Wide area networks (WAN) are all about connecting various sites together when network segments from providers (such as telecommunications or ISP) are needed.
I am not a network architect, but I’ve had the great fortune to have fabulous architects as team members and colleagues, and I’ve learned much from them. If it is a match to your business requirements, I can highly recommend a company, a service, and a technology. I am in no way affiliated with this company – but I did have the good fortune to work with them for over two years.
The company: OpenSystems
OpenSystems (http://open.ch) is a small Swiss company that provides WAN services (among other network-based security services) for other companies, anywhere in the world. (They have an installed base in 175 countries.) The fabulous aspect of OpenSystems is that they have chosen to remain small, and that every member of the company (from sales manager to company president) spends one day per week in their support center, carrying out 24×7 customer support. The customer-focus this provides – as well as the technical talent from their staff it requires – it’s amazing.
The service: Full
OpenSystems will advise, consult, and design what you need to connect your sites with the security features you need. They’ll order the hardware, get it through customs in any country (including exotic countries such as North Korea and Syria), install it, then tune and monitor it 24×7. But the best aspect: OpenSystems has detailed knowledge of the local ISPs and telecom providers in the 175+ countries in which they do business. This will help ensure you get the best contracts, or the best service, without needing detailed market expertise in your worldwide locations, or without needed WAN engineers in those locations. To achieve 24×7 they have a dedicated support center in Zurich and one in Sydney, Australia.
This is something I have really come to appreciate: even if you have your own 24×7 team of network specialists, having access to the OpenSystem’s know-how can be very valuable. Case in point: without going into confidential details, in one previous job we were informed by the U.S. FBI that our network had been penetrated and that a very careful attack was underway by (apparently) Chinese hackers. With one call to OpenSystems and a total elapsed time of about 3 minutes, we had reconfigured our network and stopped the attack.
The technology: Mission Control Security Gateway (MCSG)
The OpenSystem’s solution involves appliances, so-called MCSGs, that are located at each site. Larger sites may choose to have multiple MCSGs for redundancy. The boxes can be remotely or locally operated, and they provide ultra-secure VPN connections (the level of security depending, of course, on what’s permitted by that local government, since not all governments allow the same type of encryption).

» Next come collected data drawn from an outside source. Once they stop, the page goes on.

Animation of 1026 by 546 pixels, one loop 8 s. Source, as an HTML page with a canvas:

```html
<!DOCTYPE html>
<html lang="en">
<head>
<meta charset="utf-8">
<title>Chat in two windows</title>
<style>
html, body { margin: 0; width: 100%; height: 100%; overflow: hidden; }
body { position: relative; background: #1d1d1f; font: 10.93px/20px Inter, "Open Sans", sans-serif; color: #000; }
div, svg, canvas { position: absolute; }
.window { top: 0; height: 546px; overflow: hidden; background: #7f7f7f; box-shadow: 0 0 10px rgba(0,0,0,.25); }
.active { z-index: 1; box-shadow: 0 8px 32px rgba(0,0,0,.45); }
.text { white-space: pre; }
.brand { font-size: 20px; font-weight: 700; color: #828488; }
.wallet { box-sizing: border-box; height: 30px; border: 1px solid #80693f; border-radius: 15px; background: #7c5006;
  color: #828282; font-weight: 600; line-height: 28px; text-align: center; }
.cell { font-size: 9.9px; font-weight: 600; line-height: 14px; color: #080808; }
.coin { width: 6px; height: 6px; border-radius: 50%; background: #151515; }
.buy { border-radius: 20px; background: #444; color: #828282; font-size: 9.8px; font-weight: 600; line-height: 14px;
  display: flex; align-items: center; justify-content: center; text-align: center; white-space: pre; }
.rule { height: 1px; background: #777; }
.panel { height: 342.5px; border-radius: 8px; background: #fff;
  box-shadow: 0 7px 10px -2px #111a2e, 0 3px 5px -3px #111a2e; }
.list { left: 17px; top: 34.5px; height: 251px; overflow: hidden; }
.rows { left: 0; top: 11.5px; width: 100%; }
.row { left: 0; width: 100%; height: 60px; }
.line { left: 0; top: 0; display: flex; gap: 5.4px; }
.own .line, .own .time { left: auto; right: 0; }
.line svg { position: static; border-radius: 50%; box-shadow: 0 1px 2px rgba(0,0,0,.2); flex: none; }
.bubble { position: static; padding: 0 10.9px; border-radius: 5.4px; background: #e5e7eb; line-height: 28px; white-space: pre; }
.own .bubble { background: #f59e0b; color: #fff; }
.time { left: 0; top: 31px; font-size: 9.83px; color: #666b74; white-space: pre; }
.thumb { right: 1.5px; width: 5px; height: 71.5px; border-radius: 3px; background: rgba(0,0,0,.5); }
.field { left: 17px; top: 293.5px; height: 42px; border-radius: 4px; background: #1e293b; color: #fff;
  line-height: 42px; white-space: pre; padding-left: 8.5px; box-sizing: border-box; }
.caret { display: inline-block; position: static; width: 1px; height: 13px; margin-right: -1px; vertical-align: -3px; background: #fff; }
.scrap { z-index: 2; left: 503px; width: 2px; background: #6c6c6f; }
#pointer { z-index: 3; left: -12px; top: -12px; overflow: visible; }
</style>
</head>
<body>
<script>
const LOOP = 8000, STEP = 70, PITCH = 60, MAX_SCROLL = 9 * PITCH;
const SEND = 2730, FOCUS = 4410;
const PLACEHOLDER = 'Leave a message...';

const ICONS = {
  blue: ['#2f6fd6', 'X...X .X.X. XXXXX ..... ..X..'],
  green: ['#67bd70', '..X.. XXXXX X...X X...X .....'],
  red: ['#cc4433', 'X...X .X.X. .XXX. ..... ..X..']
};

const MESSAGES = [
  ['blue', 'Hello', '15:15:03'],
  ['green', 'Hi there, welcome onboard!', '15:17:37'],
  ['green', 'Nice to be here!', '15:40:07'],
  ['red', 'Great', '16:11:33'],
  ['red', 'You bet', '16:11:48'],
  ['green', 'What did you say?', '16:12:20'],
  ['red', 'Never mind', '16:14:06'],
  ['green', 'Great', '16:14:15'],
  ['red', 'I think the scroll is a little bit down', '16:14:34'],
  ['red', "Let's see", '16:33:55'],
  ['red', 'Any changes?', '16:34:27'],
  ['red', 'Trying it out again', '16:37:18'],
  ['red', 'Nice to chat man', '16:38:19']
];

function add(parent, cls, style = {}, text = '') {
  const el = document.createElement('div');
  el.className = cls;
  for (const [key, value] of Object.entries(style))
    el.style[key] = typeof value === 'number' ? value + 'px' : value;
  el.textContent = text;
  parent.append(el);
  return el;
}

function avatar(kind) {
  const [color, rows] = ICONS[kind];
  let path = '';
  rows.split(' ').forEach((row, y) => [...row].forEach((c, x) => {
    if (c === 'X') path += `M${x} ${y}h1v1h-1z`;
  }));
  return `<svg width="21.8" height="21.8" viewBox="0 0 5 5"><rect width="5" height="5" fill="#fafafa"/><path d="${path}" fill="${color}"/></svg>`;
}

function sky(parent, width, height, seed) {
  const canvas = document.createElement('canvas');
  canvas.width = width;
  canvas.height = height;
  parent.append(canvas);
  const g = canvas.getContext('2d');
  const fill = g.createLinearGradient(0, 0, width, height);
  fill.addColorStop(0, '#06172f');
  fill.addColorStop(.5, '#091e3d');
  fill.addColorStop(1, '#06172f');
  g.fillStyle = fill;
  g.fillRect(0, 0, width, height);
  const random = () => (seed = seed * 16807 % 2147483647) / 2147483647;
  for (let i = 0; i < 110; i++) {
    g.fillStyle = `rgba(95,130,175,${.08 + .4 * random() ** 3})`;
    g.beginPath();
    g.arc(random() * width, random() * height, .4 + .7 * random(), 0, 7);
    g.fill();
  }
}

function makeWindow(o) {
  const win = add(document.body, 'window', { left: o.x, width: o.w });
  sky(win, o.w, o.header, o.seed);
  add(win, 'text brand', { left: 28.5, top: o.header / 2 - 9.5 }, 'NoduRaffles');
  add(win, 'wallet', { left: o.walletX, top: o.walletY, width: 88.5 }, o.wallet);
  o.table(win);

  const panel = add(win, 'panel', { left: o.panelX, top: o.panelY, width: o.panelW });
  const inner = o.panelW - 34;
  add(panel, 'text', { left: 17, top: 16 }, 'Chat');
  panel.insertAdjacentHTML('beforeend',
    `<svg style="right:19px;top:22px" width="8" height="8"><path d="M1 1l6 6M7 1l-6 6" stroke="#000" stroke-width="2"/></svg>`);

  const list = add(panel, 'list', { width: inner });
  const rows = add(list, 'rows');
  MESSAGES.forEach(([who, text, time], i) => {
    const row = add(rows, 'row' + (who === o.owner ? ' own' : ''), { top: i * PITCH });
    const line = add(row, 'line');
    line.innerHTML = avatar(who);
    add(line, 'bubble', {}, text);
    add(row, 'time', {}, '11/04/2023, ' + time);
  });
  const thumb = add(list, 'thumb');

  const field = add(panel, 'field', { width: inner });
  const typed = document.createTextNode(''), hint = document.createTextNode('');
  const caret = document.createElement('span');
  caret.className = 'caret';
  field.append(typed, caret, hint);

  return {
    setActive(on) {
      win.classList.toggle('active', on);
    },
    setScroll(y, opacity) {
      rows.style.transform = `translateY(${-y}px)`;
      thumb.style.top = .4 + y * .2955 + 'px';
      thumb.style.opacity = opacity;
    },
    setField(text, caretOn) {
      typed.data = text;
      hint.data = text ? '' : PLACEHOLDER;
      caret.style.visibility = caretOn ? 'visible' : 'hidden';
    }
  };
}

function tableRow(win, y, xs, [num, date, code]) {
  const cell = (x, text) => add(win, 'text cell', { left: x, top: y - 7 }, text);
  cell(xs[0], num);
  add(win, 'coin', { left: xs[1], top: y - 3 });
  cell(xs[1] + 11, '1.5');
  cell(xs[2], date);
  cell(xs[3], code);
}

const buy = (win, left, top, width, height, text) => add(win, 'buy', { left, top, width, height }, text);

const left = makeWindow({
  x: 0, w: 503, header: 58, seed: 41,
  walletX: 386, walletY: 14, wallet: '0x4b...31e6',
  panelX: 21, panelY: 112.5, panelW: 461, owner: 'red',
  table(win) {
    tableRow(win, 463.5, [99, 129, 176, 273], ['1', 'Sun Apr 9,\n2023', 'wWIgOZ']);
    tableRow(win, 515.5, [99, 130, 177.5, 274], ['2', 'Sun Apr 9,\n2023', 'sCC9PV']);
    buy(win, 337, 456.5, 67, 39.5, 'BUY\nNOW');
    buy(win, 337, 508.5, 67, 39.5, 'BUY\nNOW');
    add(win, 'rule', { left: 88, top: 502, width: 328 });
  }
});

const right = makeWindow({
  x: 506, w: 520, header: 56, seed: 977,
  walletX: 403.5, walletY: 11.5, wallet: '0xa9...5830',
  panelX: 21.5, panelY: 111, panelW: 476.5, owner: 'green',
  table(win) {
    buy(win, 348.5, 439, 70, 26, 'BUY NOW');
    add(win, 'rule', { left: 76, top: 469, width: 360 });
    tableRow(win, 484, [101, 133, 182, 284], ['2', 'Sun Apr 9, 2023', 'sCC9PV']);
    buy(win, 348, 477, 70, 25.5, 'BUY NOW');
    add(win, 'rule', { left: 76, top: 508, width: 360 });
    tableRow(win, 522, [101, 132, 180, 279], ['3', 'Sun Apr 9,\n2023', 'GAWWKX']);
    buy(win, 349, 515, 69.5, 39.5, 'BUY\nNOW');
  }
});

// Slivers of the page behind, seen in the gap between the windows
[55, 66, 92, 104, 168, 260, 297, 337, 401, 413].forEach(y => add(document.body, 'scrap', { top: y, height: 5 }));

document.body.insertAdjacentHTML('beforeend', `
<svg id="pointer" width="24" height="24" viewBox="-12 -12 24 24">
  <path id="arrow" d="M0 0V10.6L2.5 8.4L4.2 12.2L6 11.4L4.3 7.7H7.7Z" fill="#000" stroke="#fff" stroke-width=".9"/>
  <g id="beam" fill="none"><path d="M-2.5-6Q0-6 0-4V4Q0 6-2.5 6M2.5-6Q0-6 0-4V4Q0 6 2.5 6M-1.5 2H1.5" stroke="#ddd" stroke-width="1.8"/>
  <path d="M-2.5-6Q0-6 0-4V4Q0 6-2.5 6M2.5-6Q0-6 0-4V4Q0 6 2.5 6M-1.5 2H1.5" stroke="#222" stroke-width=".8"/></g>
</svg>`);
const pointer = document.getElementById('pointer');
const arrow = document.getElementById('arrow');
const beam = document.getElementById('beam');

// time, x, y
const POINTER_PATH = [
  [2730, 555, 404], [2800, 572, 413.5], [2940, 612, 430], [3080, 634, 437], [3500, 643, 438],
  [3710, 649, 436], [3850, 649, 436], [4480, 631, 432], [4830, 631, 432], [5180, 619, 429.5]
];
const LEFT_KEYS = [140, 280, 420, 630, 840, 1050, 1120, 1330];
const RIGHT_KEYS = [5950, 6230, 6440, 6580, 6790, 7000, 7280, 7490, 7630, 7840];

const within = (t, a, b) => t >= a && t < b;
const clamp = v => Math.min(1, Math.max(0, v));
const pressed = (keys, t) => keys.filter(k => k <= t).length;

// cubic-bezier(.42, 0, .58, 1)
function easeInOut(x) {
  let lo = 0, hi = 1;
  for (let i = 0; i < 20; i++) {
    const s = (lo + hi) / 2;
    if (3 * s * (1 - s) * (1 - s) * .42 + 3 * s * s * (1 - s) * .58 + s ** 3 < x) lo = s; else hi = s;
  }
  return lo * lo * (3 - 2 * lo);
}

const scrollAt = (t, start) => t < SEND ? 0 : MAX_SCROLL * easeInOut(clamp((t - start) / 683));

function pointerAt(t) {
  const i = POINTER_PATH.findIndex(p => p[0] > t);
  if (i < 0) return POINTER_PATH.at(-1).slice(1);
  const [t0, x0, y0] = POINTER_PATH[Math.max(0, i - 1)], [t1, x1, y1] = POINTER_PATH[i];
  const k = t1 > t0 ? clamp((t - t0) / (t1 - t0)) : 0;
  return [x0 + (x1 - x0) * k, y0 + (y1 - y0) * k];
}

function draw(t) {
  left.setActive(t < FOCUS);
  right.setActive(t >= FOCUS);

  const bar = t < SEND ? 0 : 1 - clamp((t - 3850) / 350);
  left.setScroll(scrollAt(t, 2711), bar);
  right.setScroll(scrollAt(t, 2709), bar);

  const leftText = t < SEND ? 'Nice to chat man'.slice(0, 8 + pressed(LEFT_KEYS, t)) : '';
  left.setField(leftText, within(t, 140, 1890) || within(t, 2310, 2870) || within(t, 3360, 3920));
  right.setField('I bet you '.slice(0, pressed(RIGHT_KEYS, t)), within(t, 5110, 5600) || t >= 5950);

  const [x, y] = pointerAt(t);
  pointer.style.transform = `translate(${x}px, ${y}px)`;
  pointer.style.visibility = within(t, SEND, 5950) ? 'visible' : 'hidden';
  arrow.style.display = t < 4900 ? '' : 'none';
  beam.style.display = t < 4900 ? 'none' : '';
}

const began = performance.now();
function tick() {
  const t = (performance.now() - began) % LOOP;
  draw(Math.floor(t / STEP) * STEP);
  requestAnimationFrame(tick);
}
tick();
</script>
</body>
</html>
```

What’s most attractive, however, are not the boxes (by the way, they are blue!). One key selling point is the 20+ services that can be ordered with the boxes, topics such as URL and content filtering, anti-spam, intrusion detection, etc. In future other capabilities such as WAN-acceleration may be offered. Another key selling point is the “Mission Control Portal,” a web-based tool that let’s your network administrators have an overview of the complete network, status, settings, as well as dozens of reports. The portal has a hierarchical model, so administrators, architects, but senior managers as well can each get customized views with the information they need.
Client VPN and other services
When I struggled with various client VPN challenges, I also turned to OpenSystems for a “turn-key” solution: they provide client VPN as a managed service, including two-factor authentication and other features, naturally integrated into their portal application. Of course many companies have the expertise and support abilities to provide solutions like this internally, but in my case (too many sites, too few engineers) there were advantages from sourcing this service from OpenSystems.
First Switzerland Wide-Area-Networking Roundtable, November 20, 2013
I was honored and privileged to be invited to the first roundtable discussion, held on November 20, 2013 in Zürich. The panel consisted of some 15 senior executives responsible for WAN topics, plus several industry experts (including a professor, Prof. Plattner, from ETH in Zurich), and a professional moderator. The discussion was first-rate.
This was a very exciting opportunity for me, and I learned a few things: (1) even though I am not a network architect by training, you don’t have to be: I was absolutely at the same level as all my industry colleagues; (2) no matter small company or large, and no matter what the domain (manufacturing, finance, even health care) we all struggled with the same set of core technical challenges; and best of all (3) there were promising new technologies and products under development to address our challenges.